Australia coach Alen Stajcic said there would be changes to the Matildas' starting line-up for the FIFA Women's World Cup quarter-final against Japan at Edmonton on Sunday (AEST).
"Yeah, there will probably be a couple of changes to the starting line-up - probably two or three," Stajcic told The World Game.
"We'll pick the freshest players. We're pretty fresh now. We had one full day of travel after our last game and another full day off. We had one training session yesterday and another day off today.
"I've really tried to freshen the squad up after those first four games in 13 days, so we've done that now and the next team picked will be our 100 per cent starting line-up.
"And, again, the main motivation is not really performance. We've got many players who are doing well. It's more about picking players who are fresh and fit and healthy."
After the Matildas lost their opening game of the group stage 3-1 to USA, Stajcic made three changes to the starting side for the match with Nigeria, which the Matildas won 2-0.
He kept the same starting XI for the 1-1 draw with Sweden, a result that guaranteed Australia a place in the round of 16, and then made two changes for the game against Brazil.
The Matildas won that game 1-0, but from the way Stajcic is talking no-one can rest easy and expert automatic selection.
"The bulk of the starting line-up has been fairly similar throughout the tournament, but I've made a couple of changes here and there," Stajcic said.
"The players have had a massive workload - four international matches in 13 days - so trying to keep fresh the key players in positions where they do a lot of running has always been in the back of my mind.

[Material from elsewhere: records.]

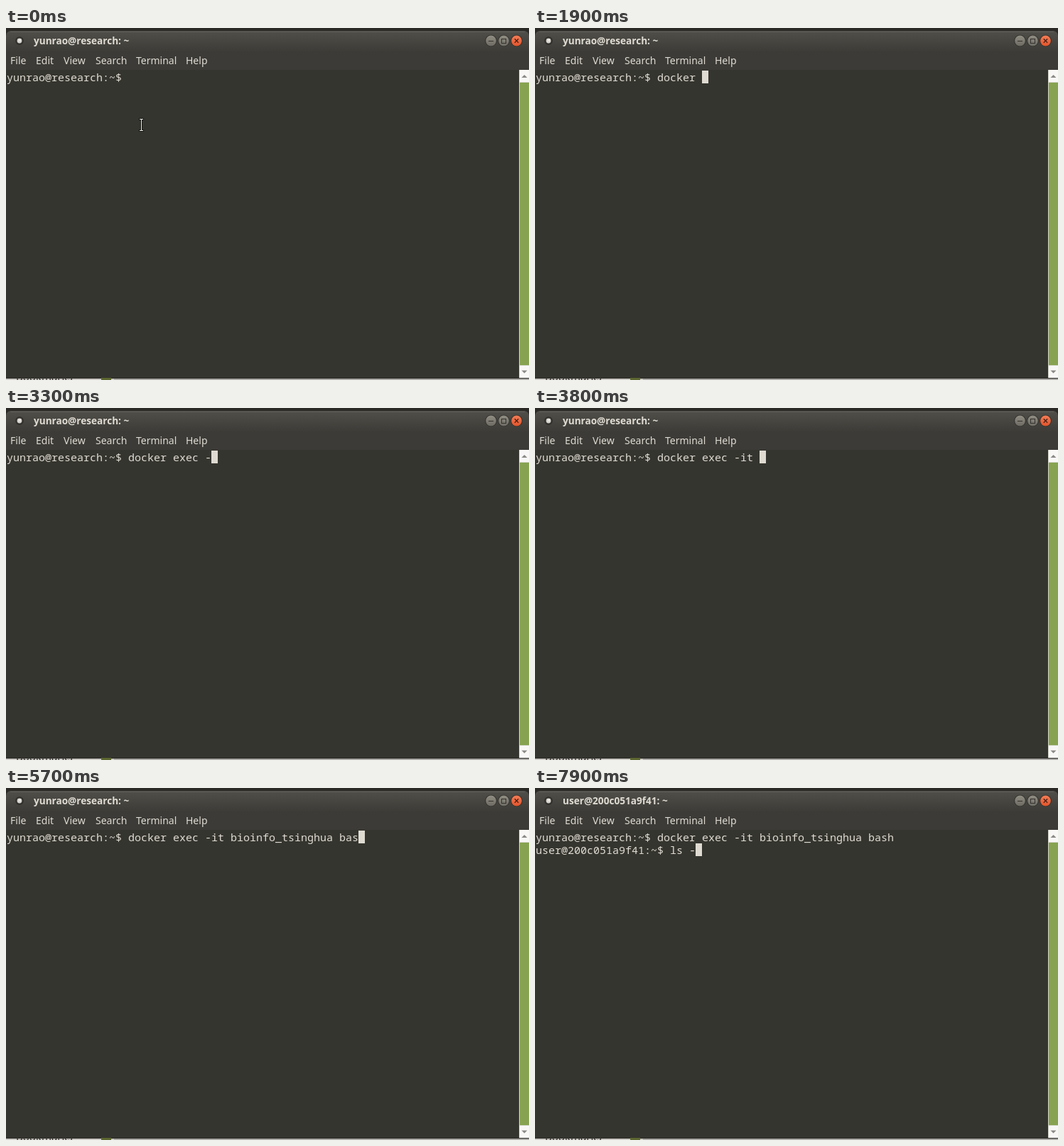
These frames come from a looping animation (736 by 496 pixels, 8 s). An HTML page with a canvas:

```html
<!DOCTYPE html>
<html lang="en">
<head>
<meta charset="utf-8">
<title>Terminal</title>
<style>
html, body { margin: 0; width: 100%; height: 100%; overflow: hidden; background: #2b2a27; }
canvas { display: block; }
</style>
</head>
<body>
<canvas id="stage" width="736" height="496"></canvas>
<script>
const ctx = document.getElementById('stage').getContext('2d');
const LOOP = 8000, CELL = 9, ROW = 18, LEFT = 1, TOP = 60;
const SANS = '"Noto Sans", "Open Sans", sans-serif';
const MONO = '15px "Noto Sans Mono", "DejaVu Sans Mono", monospace';
const INK = '#dfdbd2', BACK = '#35352f';

const HOST = 'yunrao@research:', BOX = 'user@200c051a9f41:';
const COMMAND = 'docker exec -it bioinfo_tsinghua bash';
const LIST = 'ls -';
const ENTER = 6400, READY = 6600;

// [time, characters typed]
const keys = [
  [800, 1], [1000, 2], [1300, 3], [1400, 4], [1600, 5], [1700, 6],
  [1900, 7], [2000, 8], [2200, 9], [2400, 10], [2600, 11], [2800, 12],
  [3300, 13], [3500, 14], [3600, 15], [3800, 16], [4400, 17], [4600, 18],
  [4900, 32], [5300, 33], [5500, 34], [5600, 35], [5700, 36], [5800, 37]
];
const listKeys = [[7400, 1], [7500, 2], [7800, 3], [7900, 4]];

const typed = (list, t) => list.reduce((n, [at, count]) => t >= at ? count : n, 0);

function rect(x, y, w, h, fill) {
  ctx.fillStyle = fill;
  ctx.fillRect(x, y, w, h);
}

function text(str, x, y, font, fill = INK) {
  ctx.font = font;
  ctx.fillStyle = fill;
  ctx.fillText(str, x, y);
}

function disc(x, y, r, fill) {
  ctx.fillStyle = fill;
  ctx.beginPath();
  ctx.arc(x, y, r, 0, Math.PI * 2);
  ctx.fill();
}

function line(points, color, width = 1) {
  ctx.strokeStyle = color;
  ctx.lineWidth = width;
  ctx.beginPath();
  points.forEach(([x, y], i) => i ? ctx.lineTo(x, y) : ctx.moveTo(x, y));
  ctx.stroke();
}

function shade(y0, y1, from, to) {
  const g = ctx.createLinearGradient(0, y0, 0, y1);
  g.addColorStop(0, from);
  g.addColorStop(1, to);
  return g;
}

function button(x, from, to) {
  disc(x, 18, 8.3, '#2f2e2a');
  disc(x, 18, 7.4, shade(10, 26, from, to));
}

function drawButtons() {
  button(682.5, '#918e84', '#6b6961');
  button(700.5, '#918e84', '#6b6961');
  button(718.5, '#f37e58', '#e2532a');
  line([[679, 18.5], [686, 18.5]], '#33322d');
  ctx.strokeRect(697.5, 15.5, 6, 6);
  line([[715.8, 15.3], [721.2, 20.7]], '#4a2015', 1.3);
  line([[721.2, 15.3], [715.8, 20.7]], '#4a2015', 1.3);
}

function arrow(y, dir) {
  ctx.fillStyle = '#8b8985';
  ctx.beginPath();
  ctx.moveTo(725.5, y + 2 * dir);
  ctx.lineTo(733.5, y + 2 * dir);
  ctx.lineTo(729.5, y - 2 * dir);
  ctx.fill();
}

function drawScrollbar() {
  rect(722, 59, 14, 434, '#d3d5c8');
  rect(723, 59, 13, 17, '#f8f7f6');
  rect(723, 77, 13, 398, '#87a351');
  rect(723, 476, 13, 17, '#f8f7f6');
  arrow(68, 1);
  arrow(484.5, -1);
}

// Sliver of the window lying behind
function drawBehind() {
  rect(0, 493, 736, 1, '#2e2d2a');
  rect(0, 494, 736, 2, '#aaa8a4');
  rect(0, 494, 152, 2, '#cbc8c3');
  ctx.save();
  ctx.beginPath();
  ctx.rect(0, 493, 152, 3);
  ctx.clip();
  text('Bookmarks', 14, 497, '15px ' + SANS, '#33322f');
  rect(134, 493, 14, 3, '#5c6630');
  ctx.restore();
}

function drawWindow(title) {
  rect(0, 0, 736, 496, '#2b2a27');
  ctx.fillStyle = shade(4, 34, '#504f49', '#3c3b37');
  ctx.beginPath();
  ctx.roundRect(0, 4, 736, 60, [7, 7, 0, 0]);
  ctx.fill();
  rect(6, 5, 724, 1, '#605e57');
  rect(0, 59, 722, 434, BACK);

  disc(19, 18, 6, '#33322e');
  disc(19, 18, 3.4, '#d8d5ce');
  disc(19.5, 17, 1.6, '#f0eeea');
  text(title, 39, 23, '600 13.6px ' + SANS);
  drawButtons();

  const menu = { File: 6, Edit: 42, View: 81, Search: 126, Terminal: 183, Help: 253 };
  for (const name in menu) text(name, menu[name], 51, '14px ' + SANS);
  drawScrollbar();
  drawBehind();
}

function drawPointer() {
  const beam = [[190.5, 129], [190.5, 144]];
  const caps = [128.5, 144.5];
  line(beam, '#171714', 3);
  caps.forEach(y => line([[187, y], [194, y]], '#171714', 3));
  line(beam, '#f2f2f0');
  caps.forEach(y => line([[188, y], [193, y]], '#f2f2f0'));
}

const row = (str, n) => text(str, LEFT, TOP + n * ROW + 15, MONO);
const cursor = (col, n) => rect(LEFT + col * CELL, TOP + n * ROW, CELL, ROW, INK);

function draw(t) {
  const inside = t >= READY;
  drawWindow((inside ? BOX : HOST) + ' ~');

  const first = HOST + '~$ ' + COMMAND.slice(0, typed(keys, t));
  row(first, 0);
  if (inside) {
    const second = BOX + '~$ ' + LIST.slice(0, typed(listKeys, t));
    row(second, 1);
    if (t < 7000 || t >= 7400) cursor(second.length, 1);
  } else if (t >= ENTER) {
    cursor(0, 1);
  } else if (t >= 300) {
    cursor(first.length, 0);
  }
  if (t < 800) drawPointer();
}

const start = performance.now();
function tick() {
  draw((performance.now() - start) % LOOP);
  requestAnimationFrame(tick);
}
tick();
</script>
</body>
</html>
```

"We do have a squad with good depth and there are players who haven't played many minutes or any minutes at all here who are good enough to take anyone's place, so that's the comfort we take from having the good preparation for the tournament that we had."
The most striking changes Stajcic made were when he left Katrina Gorry and Kyah Simon out of the starting side for the game against Brazil, replacing them with Tameka Butt and Michelle Heyman, and then sent Gorry and Simon on for Butt and Heyman during the second half.
It proved a master-stroke, with Gorry helping to set up the only goal of the match and Simon scoring it.
Asked if the plan all along had been to see Brazil off with his starters before looking to land the killer blow with his substitutes, Stajcic replied: "It was sort of the plan and it came off, but in football you can make a plan and sometimes it makes you look good and sometimes not, so I wouldn't over-play that it was exactly what we wanted to do. But it was one of the reasons we made those changes.
"'Mini' (Gorry) had played a lot of football in the first three games - and in midfield, where you do a massive amount of running that takes a toll - so bringing her on fresh was good.
"And Kyah, still coming off her knee injury from last year, had started two games in a row and was a little bit flatter after the Sweden game than after the game before against Nigeria.
"I'm always mindful of keeping players in key roles as fresh and as sharp as they can be - especially in those key attacking roles, where if you lose that one metre of sharpness you become way less effective.
"My confidence is in the entire team and they've all got slightly different qualities, you know.
"Michelle Heyman or Kyah Simon up front, they both give us almost equal value but they've got different qualities they bring to the team. Michelle's work-rate is probably a touch higher than Kyah's, but Kyah probably injects herself into the game a touch differently to Michelle.
"At the end of the day it's equal value, what they do, but they go about their business differently. That's the confidence I have in the team.
"'Tammy' (Butt), I knew with her work-rate I could throw her in there and the team wouldn't lose anything."
The six-day gap between games heading into the clash with Japan is the longest the Matildas have had during this event.
Stajcic said he was sure he would know which players were the right ones to start with as a result of what he had seen in the games and at training.
"When you're standing there pitch-side at the game, you can see when a player's work-rate drops off and they start to lose concentration," he said.
"This game is going to be played in 31-degree heat, so people need to have their petrol tank as close to 100 per cent as it can be.
"I think we're pretty fit at the moment. I think we've gotten fitter throughout the tournament. It's a young team and all those high-level games have added a fitness and performance edge to our team, so I'm actually really confident about our team from a physical point of view."